In recent weeks, Pres­id­ents Otto Perez Molina of Guatem­ala, Juan Manuel San­tos of Colom­bia, Laura Chinchilla of Costa Rica and Felipe Cal­der­on of Mex­ico have added their voices to the call for a ser­i­ous con­ver­sa­tion on altern­at­ives to drug pro­hib­i­tion, caus­ing U.S. Vice Pres­id­ent Joe Biden to travel to Lat­in Amer­ica this week in an unsuc­cess­ful attempt to quash the debate.
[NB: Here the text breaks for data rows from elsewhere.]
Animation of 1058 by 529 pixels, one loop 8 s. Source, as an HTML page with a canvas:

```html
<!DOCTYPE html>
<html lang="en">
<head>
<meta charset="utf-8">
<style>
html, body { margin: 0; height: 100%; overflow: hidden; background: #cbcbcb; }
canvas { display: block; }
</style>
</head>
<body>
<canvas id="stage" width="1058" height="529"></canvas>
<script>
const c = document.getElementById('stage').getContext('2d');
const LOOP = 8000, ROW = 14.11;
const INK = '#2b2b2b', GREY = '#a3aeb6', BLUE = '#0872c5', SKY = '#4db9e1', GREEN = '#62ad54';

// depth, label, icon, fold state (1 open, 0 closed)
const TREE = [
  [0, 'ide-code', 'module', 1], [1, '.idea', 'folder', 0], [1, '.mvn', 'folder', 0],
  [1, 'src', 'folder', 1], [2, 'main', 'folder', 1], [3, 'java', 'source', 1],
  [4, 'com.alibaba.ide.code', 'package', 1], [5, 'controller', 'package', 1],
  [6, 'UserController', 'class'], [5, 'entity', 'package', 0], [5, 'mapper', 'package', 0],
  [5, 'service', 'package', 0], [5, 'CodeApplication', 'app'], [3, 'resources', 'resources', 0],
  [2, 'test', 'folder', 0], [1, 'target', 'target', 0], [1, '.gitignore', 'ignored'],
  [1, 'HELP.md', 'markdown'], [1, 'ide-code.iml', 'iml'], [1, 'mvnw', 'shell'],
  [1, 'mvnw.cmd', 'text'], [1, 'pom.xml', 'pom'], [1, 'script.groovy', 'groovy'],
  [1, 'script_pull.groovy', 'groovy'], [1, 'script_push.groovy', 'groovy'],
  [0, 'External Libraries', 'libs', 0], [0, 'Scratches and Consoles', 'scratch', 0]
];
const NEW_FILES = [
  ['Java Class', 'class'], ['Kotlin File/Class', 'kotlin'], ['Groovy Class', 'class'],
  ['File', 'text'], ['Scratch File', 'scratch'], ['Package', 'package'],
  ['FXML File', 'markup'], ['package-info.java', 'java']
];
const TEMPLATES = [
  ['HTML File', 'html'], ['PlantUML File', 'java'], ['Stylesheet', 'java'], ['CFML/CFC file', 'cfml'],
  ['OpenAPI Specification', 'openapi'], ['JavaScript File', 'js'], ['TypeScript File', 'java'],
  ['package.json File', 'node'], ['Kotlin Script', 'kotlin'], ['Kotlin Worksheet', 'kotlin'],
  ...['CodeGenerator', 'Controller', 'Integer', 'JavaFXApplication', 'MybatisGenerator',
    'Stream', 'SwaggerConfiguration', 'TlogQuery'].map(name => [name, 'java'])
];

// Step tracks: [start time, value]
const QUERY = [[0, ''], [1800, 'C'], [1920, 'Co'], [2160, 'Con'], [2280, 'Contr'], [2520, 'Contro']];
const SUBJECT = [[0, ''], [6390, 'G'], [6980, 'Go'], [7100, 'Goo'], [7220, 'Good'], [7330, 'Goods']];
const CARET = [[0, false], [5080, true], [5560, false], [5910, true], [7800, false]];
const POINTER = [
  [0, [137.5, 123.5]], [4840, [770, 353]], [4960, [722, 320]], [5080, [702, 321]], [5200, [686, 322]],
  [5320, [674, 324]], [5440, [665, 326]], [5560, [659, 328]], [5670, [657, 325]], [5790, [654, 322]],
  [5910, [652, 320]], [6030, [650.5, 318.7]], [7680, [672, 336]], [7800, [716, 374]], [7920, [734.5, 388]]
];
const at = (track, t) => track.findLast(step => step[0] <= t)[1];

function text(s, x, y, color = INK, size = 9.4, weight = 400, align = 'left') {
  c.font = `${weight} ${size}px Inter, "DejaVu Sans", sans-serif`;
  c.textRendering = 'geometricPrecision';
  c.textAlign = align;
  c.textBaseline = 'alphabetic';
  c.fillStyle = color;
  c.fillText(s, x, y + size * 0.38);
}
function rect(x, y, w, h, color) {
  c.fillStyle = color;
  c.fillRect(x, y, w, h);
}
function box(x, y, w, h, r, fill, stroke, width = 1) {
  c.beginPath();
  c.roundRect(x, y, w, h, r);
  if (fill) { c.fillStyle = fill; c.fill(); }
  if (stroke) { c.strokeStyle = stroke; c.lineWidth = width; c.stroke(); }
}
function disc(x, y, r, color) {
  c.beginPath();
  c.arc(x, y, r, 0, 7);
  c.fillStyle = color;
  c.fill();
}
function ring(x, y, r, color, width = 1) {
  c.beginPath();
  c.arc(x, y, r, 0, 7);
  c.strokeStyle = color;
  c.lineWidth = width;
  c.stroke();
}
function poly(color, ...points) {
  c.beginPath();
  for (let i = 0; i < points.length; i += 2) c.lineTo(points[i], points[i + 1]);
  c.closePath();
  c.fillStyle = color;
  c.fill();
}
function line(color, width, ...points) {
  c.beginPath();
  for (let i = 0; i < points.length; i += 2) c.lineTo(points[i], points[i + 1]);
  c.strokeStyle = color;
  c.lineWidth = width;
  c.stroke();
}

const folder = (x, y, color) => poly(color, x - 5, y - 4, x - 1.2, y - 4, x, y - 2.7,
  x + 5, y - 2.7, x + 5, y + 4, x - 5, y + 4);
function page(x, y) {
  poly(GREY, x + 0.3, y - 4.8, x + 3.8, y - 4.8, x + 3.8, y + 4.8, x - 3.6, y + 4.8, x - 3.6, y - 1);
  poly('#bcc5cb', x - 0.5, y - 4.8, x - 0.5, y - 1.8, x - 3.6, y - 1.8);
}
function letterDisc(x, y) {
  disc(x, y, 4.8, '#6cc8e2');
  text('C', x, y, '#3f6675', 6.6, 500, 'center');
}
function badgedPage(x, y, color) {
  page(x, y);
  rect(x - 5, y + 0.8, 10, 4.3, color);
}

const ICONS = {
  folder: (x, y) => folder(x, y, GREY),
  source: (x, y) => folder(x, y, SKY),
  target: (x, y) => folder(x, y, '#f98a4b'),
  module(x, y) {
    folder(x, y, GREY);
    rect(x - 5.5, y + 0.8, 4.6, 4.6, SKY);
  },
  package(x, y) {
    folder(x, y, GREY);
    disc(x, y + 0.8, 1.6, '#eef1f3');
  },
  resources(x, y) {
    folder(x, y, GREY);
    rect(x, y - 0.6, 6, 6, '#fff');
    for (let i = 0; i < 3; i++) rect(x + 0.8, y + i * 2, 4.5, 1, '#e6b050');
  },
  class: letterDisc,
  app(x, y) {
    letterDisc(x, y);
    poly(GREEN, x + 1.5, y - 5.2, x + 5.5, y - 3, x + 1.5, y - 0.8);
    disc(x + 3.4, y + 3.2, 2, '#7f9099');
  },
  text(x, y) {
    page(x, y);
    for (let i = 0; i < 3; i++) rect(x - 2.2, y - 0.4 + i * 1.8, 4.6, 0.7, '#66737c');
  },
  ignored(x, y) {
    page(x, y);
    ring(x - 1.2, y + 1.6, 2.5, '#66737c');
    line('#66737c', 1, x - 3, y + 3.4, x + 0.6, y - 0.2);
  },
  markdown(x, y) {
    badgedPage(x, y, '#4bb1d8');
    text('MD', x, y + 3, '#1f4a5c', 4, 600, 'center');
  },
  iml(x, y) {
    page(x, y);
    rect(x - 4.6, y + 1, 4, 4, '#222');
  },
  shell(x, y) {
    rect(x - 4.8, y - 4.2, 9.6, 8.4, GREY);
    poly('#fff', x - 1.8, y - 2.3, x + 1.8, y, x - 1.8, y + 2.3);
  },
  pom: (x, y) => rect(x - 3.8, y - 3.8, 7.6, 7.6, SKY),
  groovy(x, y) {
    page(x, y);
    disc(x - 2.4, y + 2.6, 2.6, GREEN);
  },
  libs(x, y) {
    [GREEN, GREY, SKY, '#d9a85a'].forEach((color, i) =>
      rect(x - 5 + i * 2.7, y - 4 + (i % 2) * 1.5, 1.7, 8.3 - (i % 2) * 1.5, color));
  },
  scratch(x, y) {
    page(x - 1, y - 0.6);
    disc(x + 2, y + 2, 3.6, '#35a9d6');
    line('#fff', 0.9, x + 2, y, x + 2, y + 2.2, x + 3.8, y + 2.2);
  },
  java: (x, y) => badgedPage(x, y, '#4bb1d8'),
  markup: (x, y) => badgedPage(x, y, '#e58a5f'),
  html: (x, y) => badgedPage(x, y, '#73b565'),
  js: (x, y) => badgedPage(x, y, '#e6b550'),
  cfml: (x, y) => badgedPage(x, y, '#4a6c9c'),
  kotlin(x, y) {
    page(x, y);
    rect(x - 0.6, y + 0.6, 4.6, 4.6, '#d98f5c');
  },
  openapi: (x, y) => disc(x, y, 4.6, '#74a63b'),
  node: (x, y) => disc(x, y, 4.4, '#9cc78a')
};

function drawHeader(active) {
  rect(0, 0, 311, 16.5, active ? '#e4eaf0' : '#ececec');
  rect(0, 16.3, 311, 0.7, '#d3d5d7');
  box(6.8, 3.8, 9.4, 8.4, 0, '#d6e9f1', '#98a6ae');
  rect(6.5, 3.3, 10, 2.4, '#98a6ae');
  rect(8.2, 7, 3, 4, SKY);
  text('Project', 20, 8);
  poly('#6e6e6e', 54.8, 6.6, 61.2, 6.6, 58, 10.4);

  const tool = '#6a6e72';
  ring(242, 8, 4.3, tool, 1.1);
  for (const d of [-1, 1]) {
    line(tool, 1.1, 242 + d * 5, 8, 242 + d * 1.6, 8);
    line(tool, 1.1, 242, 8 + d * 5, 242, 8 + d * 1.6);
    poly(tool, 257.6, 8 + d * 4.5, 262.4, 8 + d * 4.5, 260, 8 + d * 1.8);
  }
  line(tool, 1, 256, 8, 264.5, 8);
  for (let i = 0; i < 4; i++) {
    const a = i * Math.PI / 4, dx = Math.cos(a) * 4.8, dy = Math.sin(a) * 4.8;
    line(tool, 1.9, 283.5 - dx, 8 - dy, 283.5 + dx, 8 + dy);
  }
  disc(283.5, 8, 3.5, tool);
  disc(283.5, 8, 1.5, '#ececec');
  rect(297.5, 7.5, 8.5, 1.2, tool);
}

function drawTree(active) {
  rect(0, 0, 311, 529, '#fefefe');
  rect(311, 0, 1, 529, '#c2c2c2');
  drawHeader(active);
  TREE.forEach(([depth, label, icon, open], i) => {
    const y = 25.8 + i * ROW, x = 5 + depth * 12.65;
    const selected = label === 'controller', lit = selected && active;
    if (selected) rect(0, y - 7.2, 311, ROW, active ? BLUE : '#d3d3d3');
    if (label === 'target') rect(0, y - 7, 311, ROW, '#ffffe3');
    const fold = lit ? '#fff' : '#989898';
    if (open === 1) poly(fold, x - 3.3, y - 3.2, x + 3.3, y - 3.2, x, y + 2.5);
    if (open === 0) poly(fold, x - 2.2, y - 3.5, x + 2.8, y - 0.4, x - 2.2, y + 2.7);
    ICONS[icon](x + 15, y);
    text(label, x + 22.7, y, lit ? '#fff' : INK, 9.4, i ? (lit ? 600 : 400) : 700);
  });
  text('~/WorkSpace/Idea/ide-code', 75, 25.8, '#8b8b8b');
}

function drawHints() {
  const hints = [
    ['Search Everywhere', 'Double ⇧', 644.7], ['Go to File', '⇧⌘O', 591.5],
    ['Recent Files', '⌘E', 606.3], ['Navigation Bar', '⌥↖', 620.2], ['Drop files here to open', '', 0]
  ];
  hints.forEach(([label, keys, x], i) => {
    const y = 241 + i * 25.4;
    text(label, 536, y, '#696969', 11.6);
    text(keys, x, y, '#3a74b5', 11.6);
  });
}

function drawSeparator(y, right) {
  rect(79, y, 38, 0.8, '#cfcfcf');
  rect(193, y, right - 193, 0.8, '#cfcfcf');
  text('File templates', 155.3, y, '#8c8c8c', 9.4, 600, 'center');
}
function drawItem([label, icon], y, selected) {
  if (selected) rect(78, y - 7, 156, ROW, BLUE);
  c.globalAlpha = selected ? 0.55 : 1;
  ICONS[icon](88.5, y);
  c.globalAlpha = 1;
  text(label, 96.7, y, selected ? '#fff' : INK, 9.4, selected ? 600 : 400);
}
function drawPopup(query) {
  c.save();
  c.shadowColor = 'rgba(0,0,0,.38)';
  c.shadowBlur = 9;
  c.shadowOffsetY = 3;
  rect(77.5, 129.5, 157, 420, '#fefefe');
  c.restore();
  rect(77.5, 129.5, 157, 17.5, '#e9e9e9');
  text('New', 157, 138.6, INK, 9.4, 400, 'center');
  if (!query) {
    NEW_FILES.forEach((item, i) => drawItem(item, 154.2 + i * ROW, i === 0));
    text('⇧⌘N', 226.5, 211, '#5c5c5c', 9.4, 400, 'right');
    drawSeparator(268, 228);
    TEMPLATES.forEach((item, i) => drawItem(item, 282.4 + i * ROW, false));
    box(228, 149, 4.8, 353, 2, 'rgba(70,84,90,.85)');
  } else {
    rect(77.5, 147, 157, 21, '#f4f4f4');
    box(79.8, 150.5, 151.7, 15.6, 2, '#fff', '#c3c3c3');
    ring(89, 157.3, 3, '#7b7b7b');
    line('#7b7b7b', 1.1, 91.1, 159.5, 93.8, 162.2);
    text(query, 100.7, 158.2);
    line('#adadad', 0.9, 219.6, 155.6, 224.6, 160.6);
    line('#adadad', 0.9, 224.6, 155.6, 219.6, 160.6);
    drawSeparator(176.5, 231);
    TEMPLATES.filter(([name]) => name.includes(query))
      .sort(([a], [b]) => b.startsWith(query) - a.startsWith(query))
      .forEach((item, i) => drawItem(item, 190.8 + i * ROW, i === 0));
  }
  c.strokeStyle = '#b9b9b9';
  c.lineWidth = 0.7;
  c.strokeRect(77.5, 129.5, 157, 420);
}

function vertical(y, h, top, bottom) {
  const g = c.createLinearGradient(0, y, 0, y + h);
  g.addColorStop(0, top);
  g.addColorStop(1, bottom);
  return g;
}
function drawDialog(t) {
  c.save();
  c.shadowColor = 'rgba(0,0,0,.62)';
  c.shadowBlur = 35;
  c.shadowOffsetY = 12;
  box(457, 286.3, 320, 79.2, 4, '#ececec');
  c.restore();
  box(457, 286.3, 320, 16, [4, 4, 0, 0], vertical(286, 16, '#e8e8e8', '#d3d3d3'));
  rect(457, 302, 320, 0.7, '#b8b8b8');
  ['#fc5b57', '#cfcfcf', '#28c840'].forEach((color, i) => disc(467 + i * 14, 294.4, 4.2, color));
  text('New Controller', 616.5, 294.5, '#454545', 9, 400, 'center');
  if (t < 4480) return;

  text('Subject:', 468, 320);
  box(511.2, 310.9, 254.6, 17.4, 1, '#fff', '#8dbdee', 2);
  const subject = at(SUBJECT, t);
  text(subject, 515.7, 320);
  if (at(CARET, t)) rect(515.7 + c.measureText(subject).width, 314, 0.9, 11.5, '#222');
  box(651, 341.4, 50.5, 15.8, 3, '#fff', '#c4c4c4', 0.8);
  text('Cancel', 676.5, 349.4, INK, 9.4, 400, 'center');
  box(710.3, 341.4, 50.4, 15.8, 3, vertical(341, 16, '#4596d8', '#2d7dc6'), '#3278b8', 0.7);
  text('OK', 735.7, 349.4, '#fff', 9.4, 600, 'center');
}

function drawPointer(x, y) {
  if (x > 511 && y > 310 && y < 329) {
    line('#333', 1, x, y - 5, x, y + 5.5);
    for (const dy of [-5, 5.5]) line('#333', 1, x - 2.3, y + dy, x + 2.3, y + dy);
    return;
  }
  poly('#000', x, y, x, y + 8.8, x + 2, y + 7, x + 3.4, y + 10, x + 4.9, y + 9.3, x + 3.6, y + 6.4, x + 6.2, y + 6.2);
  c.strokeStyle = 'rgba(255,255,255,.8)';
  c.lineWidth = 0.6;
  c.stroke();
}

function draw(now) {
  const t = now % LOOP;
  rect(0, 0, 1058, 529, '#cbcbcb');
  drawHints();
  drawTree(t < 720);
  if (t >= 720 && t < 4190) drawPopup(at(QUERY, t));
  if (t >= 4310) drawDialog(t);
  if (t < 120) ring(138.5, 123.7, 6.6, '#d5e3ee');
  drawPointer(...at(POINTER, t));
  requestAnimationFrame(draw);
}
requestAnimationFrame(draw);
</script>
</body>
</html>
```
GierachFormer Chica­go drug pro­sec­utor James Gier­ach, recently a fea­tured speak­er at a con­fer­ence in Mex­ico City last month atten­ded by the first lady of Mex­ico and the former pres­id­ents of Colom­bia and Brazil, says, “The unend­ing cycle of car­tel viol­ence caused by the pro­hib­i­tion mar­ket has turned a steady trickle of former elec­ted offi­cials cri­ti­ciz­ing pro­hib­i­tion into a flood of sit­ting pres­id­ents, busi­ness lead­ers and law enforce­ment offi­cials call­ing for an out­right dis­cus­sion about leg­al­iz­a­tion. It’s time for the U.S. and the U.N. to acknow­ledge that leg­al con­trol, rather than crim­in­al­iz­a­tion, is a much bet­ter way to man­age our drug prob­lems. The world can have either drug pro­hib­i­tion, viol­ence and cor­rup­tion or it can have con­trolled drug leg­al­iz­a­tion with safe streets and mor­al fab­ric, but it can’t have both.”

The UN meet­ing in Vienna is an annu­al oppor­tun­ity for nations around the world to re-eval­u­ate drug con­trol strategies and treat­ies. More inform­a­tion about the meet­ing is here

In recent years, coun­tries like Por­tugal and Mex­ico have made moves to sig­ni­fic­antly trans­form crim­in­al­iz­a­tion-focused drug policies into health approaches by fully decrim­in­al­iz­ing pos­ses­sion of small amounts of all drugs. Still, no coun­try has yet to leg­al­ize and reg­u­late the sale of any of these drugs. Doing so, the pro-leg­al­iz­a­tion law enfor­cers point out, would be the only way to pre­vent viol­ent transna­tion­al crim­in­al organ­iz­a­tions from profit­ing in the drug trade.

Maria.KaramAlso attend­ing the con­fer­ence on behalf of LEAP will be former Brazili­an judge Maria Lucia Karam and former UK MI5 intel­li­gence officer Annie Machon.

Law Enforce­ment Against Pro­hib­i­tion (LEAP) rep­res­ents police, pro­sec­utors, judges, FBI/DEA agents and oth­ers who sup­port leg­al­iz­a­tion after fight­ing on the front lines of the “war on drugs” and learn­ing firsthand that pro­hib­i­tion only serves to worsen addic­tion and viol­ence. More info can be found here.

CONTACT:

Tom Angell: 001 202 557‑4979 or media@leap.cc

Shaleen Title: 001 617 955‑9638 or speakers@leap.cc